Give the count of lines in the data that include the string "style", with no added remarks.

╭─ Material for the task

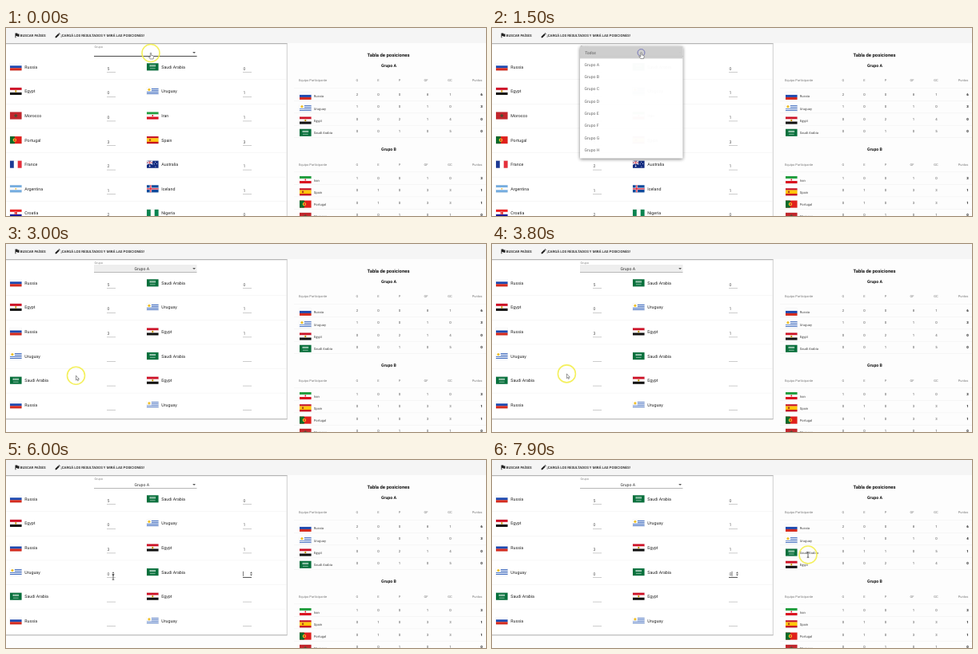
An HTML page that plays this animation: 600 by 236 pixels, repeating every 8 s.

```html
<!DOCTYPE html>
<html lang="es">
<head>
<meta charset="utf-8">
<style>
html, body { margin: 0; width: 100%; height: 100%; overflow: hidden; background: #fdfdfd }
svg { display: block; font-family: Roboto, Arial, sans-serif; text-rendering: geometricPrecision }
</style>
</head>
<body>
<svg id="stage" width="600" height="236" viewBox="0 0 600 236"></svg>
<script>
const LOOP = 8000;

const rect = (x, y, w, h, fill, more = '') =>
  `<rect x="${x}" y="${y}" width="${w}" height="${h}" fill="${fill}" ${more}/>`;
const path = (d, fill, more = '') => `<path d="${d}" fill="${fill}" ${more}/>`;
const dot = (x, y, r, fill) => `<circle cx="${x}" cy="${y}" r="${r}" fill="${fill}"/>`;
// y is the middle of the line of text
const text = (x, y, size, s, fill = '#333', more = '') =>
  `<text x="${x}" y="${y + size * .36}" font-size="${size}" fill="${fill}" ${more}>${s}</text>`;
const group = (id, body, more = '') => `<g id="${id}" ${more}>${body}</g>`;
const MID = 'text-anchor="middle"', MEDIUM = 'font-weight="500"', BOLD = 'font-weight="700"';

// Flags live in a 30 x 18 box
const rows = (...c) => c.map((k, i) => rect(0, i * 18 / c.length, 30, 18 / c.length + .1, k)).join('');
const cols = (...c) => c.map((k, i) => rect(i * 30 / c.length, 0, 30 / c.length + .1, 18, k)).join('');
const cross = (c, w) => path('M10 0V18M0 9H30', 'none', `stroke="${c}" stroke-width="${w}"`);
const flags = {
  'Russia': rows('#fff', '#1c49b0', '#d52b1e'),
  'Saudi Arabia': rows('#08703c') + path('M7 5H23M7 7.5H23M9 4V8M13 4V8M17 4V8M21 4V8M8 13H22', 'none', 'stroke="#dfeee5" stroke-width="1.2"'),
  'Egypt': rows('#ce1126', '#fff', '#111') + rect(13, 6.8, 4, 4.4, '#c09300'),
  'Uruguay': rows(...'wbwbwbwbw'.split('').map(c => c == 'w' ? '#fff' : '#2456b5')) + rect(0, 0, 12, 10, '#fff') + dot(6, 5, 3.3, '#f0bf2a'),
  'Morocco': rows('#c1272d') + path('M15 5L17.5 12.5L11 8H19L12.5 12.5Z', 'none', 'stroke="#175f35"'),
  'Iran': rows('#239f40', '#fff', '#da1020') + dot(15, 9, 2, '#da1020'),
  'Portugal': rows('#e0201c') + rect(0, 0, 12, 18, '#0a6a2a') + dot(12, 9, 4.4, '#f5df2a') + rect(10, 6.5, 4, 5, '#e0201c'),
  'Spain': rows('#c60b1e', '#ffc400', '#ffc400', '#c60b1e') + rect(6, 6.5, 4.5, 5, '#b5441e'),
  'France': cols('#1d3a94', '#fff', '#e5303c'),
  'Australia': rows('#102a80') + path('M0 0L15 9M15 0L0 9M7.5 0V9M0 4.5H15', 'none', 'stroke="#fff" stroke-width="2.4"') +
    path('M7.5 0V9M0 4.5H15', 'none', 'stroke="#d8202c" stroke-width="1.3"') +
    dot(7.5, 13.5, 1.7, '#fff') + [[22, 3], [26, 7], [19, 8], [22.5, 14.5]].map(p => dot(...p, 1.1, '#fff')).join(''),
  'Argentina': rows('#74acdf', '#fff', '#74acdf') + dot(15, 9, 1.8, '#f0b52a'),
  'Iceland': rows('#0b4a9c') + cross('#fff', 5) + cross('#dc1e35', 2.4),
  'Croatia': rows('#f02020', '#fff', '#171796') + rect(11.5, 3.5, 7, 9, '#e02525') +
    path('M13 4V12.5M16.5 4V12.5', 'none', 'stroke="#fff" stroke-width="1.4" stroke-dasharray="1.6"'),
  'Nigeria': cols('#0a8450', '#fff', '#0a8450')
};
const flag = (name, x, y) => `<g transform="translate(${x} ${y - 4.5}) scale(.485 .5)">` +
  rect(0, 0, 30, 18, 'none', 'stroke="#ddd" stroke-width=".8"') + flags[name] + '</g>';

// Match list: home, goals, away, goals; goals may be blank
const rowY = i => 48.8 + 30.6 * i;
const side = (name, goals, x, y, goalX) => flag(name, x, y) + text(x + 18.3, y, 5.3, name, '#222') +
  text(goalX + .5, y + 2.2, 5.2, goals, '#555') + rect(goalX, y + 6.6, 11, .6, '#aaa');
const matches = list => list.map(([a, ga, b, gb], i) => {
  const y = rowY(i);
  return side(a, ga, 5, y, 126) + side(b, gb, 176, y, 296) + (i ? rect(0, y - 15, 351, .6, '#f2f2f2') : '');
}).join('');
const panel = bottom => rect(0, 19, 351, bottom - 19, '#fff') + rect(0, 19, 351.5, 1.2, '#b4b4b4') +
  rect(350.8, 19, .9, bottom - 19, '#c9c9c9') + rect(0, bottom - .8, 351.5, 1.2, '#b8b8b8');

const allMatches = [
  ['Russia', 5, 'Saudi Arabia', 0], ['Egypt', 0, 'Uruguay', 1], ['Morocco', 0, 'Iran', 1],
  ['Portugal', 3, 'Spain', 3], ['France', 2, 'Australia', 1], ['Argentina', 1, 'Iceland', 1],
  ['Croatia', 2, 'Nigeria', 0]];
const groupMatches = [
  ['Russia', 5, 'Saudi Arabia', 0], ['Egypt', 0, 'Uruguay', 1], ['Russia', 3, 'Egypt', 1],
  ['Uruguay', '', 'Saudi Arabia', ''], ['Saudi Arabia', '', 'Egypt', ''], ['Russia', '', 'Uruguay', '']];

// Standings
const colX = [439, 465.5, 492, 527, 555.5, 594.5];
const headX = [439, 465.5, 492, 525, 555, 589];
const standings = (title, top, teams) =>
  text(478.5, top, 5.2, title, '#111', `${MID} ${BOLD}`) +
  text(366, top + 18.5, 4.05, 'Equipo Participante', '#777') +
  ['G', 'E', 'P', 'GF', 'GC', 'Puntos'].map((s, i) => text(headX[i], top + 18.5, 4.05, s, '#777', MID)).join('') +
  rect(360, top + 28, 240, .5, '#eee') +
  teams.map(([name, points], r) => {
    const y = top + 37.9 + 15.3 * r;
    return flag(name, 367, y) + text(384.7, y + .6, 4.15, name, '#444') +
      [...points].map((s, i) => text(colX[i], y - 1.9, 4.3, s, i == 5 ? '#111' : '#555',
        MID + ' ' + (i == 5 ? BOLD : ''))).join('') + rect(360, y + 5.9, 240, .5, '#eee');
  }).join('');
const before = [['Russia', '200816'], ['Uruguay', '100103'], ['Egypt', '002140'], ['Saudi Arabia', '001050']];
const after = [['Russia', '200816'], ['Uruguay', '110104'], ['Saudi Arabia', '011051'], ['Egypt', '002140']];
const groupB = [['Iran', '100103'], ['Spain', '010331'], ['Portugal', '010331'], ['Morocco', '001010']];

const menuRow = i => 23.1 + 15.27 * i;
const menu = rect(110, 23.1, 128.5, 140.5, '#fff', 'style="filter:drop-shadow(0 1.5px 2px #0008)"') +
  rect(110, menuRow(0), 128.5, 15.27, '#cecece', 'id="todos"') +
  rect(110, menuRow(1), 128.5, 15.27, '#eee', 'id="hover"') +
  text(116, 30.8, 5.2, 'Todos', '#555', 'font-style="italic"') +
  [...'ABCDEFGH'].map((c, i) => text(115.5, menuRow(i + 1) + 7.7, 5.2, 'Grupo ' + c, '#666')).join('');

const spinner = (id, x) => group(id,
  path(`M${x - 1.4} 142.2L${x} 140.2L${x + 1.4} 142.2ZM${x - 1.4} 143.6L${x} 145.6L${x + 1.4} 143.6Z`, '#555'));
const focusLine = (id, x) => rect(x, 146.9, 11, .9, '#444', `id="${id}"`);
const ink = 'stroke="#555" stroke-width=".6" stroke-linejoin="round"';

document.getElementById('stage').innerHTML =
  rect(0, 0, 600, 19, '#f5f5f5') +
  path('M11.5 6.6H14.2L14.6 7.6H16.6V10.8H14.3L13.9 9.9H12.4V12.2H11.5Z', '#222') +
  text(17.7, 9.2, 4.35, 'BUSCAR PAÍSES', '#222', MEDIUM) +
  path('M61.6 12.2V10.8L65.4 7L66.8 8.4L63 12.2ZM65.8 6.6L66.4 6L67.8 7.4L67.2 8Z', '#222') +
  text(68.5, 9.2, 4.4, '¡CARGÁ LOS RESULTADOS Y MIRÁ LAS POSICIONES!', '#222', MEDIUM) +
  text(478, 34.3, 5.95, 'Tabla de posiciones', '#111', `${MID} ${BOLD}`) +
  group('tableBefore', standings('Grupo A', 47.5, before)) +
  group('tableAfter', standings('Grupo A', 47.5, after)) +
  standings('Grupo B', 152.6, groupB) +
  group('listAll', panel(240) + matches(allMatches)) +
  group('listGroup', panel(220) + matches(groupMatches)) +
  rect(110, 26, 128.5, 9, '#eee', 'id="selectFocus"') +
  text(110.5, 23.6, 3.9, 'Grupo', '#888') +
  rect(110, 35, 128.5, .7, '#999') +
  rect(110, 34.9, 128.5, 1.1, '#555', 'id="selectLine"') +
  text(169.8, 30.8, 5.2, 'Grupo A', '#333', `${MID} id="value"`) +
  path('M233.2 30H237L235.1 32Z', '#555') +
  text(126.5, 142.8, 5.2, '0', '#555', 'id="goalA"') + spinner('spinA', 134) + focusLine('lineA', 126) +
  text(296.5, 142.8, 5.2, '0', '#555', 'id="goalB"') + spinner('spinB', 306.5) + focusLine('lineB', 296) +
  rect(0, 139.8, .6, 6, '#222', 'id="caret"') +
  group('menu', menu) +
  group('pointer',
    '<circle id="ring" fill="none"/>' +
    group('hand', path('M-.7 0Q0 -.8 .7 0V2.8L3.3 3.5Q3.9 3.8 3.7 4.8L3.1 7.4H-.8L-2.7 4.6Q-2.2 3.7 -.7 5Z', '#fff', ink)) +
    group('arrow', path('M0 0V5.8L1.3 4.6L2.2 6.6L3 6.2L2.2 4.3H3.9Z', '#fff', ink)) +
    group('beam', path('M-1.3 -3.2H1.3M0 -3.2V3.2M-1.3 3.2H1.3', 'none', 'stroke="#222" stroke-width=".7"')));

const $ = id => document.getElementById(id);
const show = (id, on) => $(id).setAttribute('visibility', on ? 'visible' : 'hidden');
const clamp = v => Math.max(0, Math.min(1, v));

const route = [[0, 181, 31.5], [1000, 181, 31.5], [1400, 186.5, 31], [1700, 186.5, 31], [2050, 166.7, 41.7],
  [2350, 166.7, 41.7], [2900, 87.5, 165.2], [3600, 87.5, 165.2], [4500, 134, 147], [6900, 134, 147],
  [7800, 395, 119], [LOOP, 395, 119]];
const clicks = [1400, 2100, 4600];

function pointerAt(t) {
  const i = route.findIndex(p => p[0] > t);
  const [t0, x0, y0] = route[i - 1], [t1, x1, y1] = route[i];
  const k = (t - t0) / (t1 - t0), e = k * k * (3 - 2 * k);
  return [x0 + (x1 - x0) * e, y0 + (y1 - y0) * e];
}

function drawRing(t) {
  const ring = $('ring'), click = clicks.find(c => t >= c && t < c + 350);
  const set = (r, color, width, opacity) => Object.entries({ r, stroke: color, 'stroke-width': width, opacity })
    .forEach(([k, v]) => ring.setAttribute(k, v));
  if (click !== undefined) {
    const age = t - click, mix = clamp(age / 200);
    set(3 + age / 70, `rgb(${60 + 110 * mix},${60 + 110 * mix},${200 - 30 * mix})`, 1, 1 - clamp((age - 150) / 200));
  } else {
    const idle = t > 4600 && t < 6950 || t > 1400 && t < 1750;
    set(11, '#f3ee48', 1.6, idle ? 0 : .88);
  }
}

function draw(t) {
  const picked = t >= 2400, typedB = t >= 6500;
  const inA = t >= 4600 && t < 5800, inB = t >= 5800;
  show('listAll', !picked);
  show('listGroup', picked);
  show('value', picked);
  show('selectFocus', picked && t < 4600);
  show('selectLine', !picked);
  show('tableBefore', !typedB);
  show('tableAfter', typedB);

  $('menu').setAttribute('opacity', Math.min(clamp((t - 1400) / 103), clamp((2400 - t) / 100)));
  $('todos').setAttribute('fill', t < 1900 ? '#cecece' : '#dcdcdc');
  show('hover', t >= 1900 && !picked);

  show('goalA', t >= 5300);
  show('goalB', typedB);
  show('spinA', t >= 4500 && t < 7000);
  show('spinB', inB);
  show('lineA', inA);
  show('lineB', inB);
  show('caret', inA || inB);
  $('caret').setAttribute('x', inA ? (t < 5300 ? 126.6 : 129.8) : typedB ? 299.7 : 296.4);

  const [x, y] = pointerAt(t);
  $('pointer').setAttribute('transform', `translate(${x} ${y})`);
  const kind = t < 2400 ? 'hand' : t >= 4450 && t < 7000 || t >= 7700 ? 'beam' : 'arrow';
  for (const k of ['hand', 'arrow', 'beam']) show(k, k == kind);
  drawRing(t);
}

const start = performance.now();
function tick() {
  draw((performance.now() - start) % LOOP);
  requestAnimationFrame(tick);
}
tick();
</script>
</body>
</html>
```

╰─

- **Output for this task**
4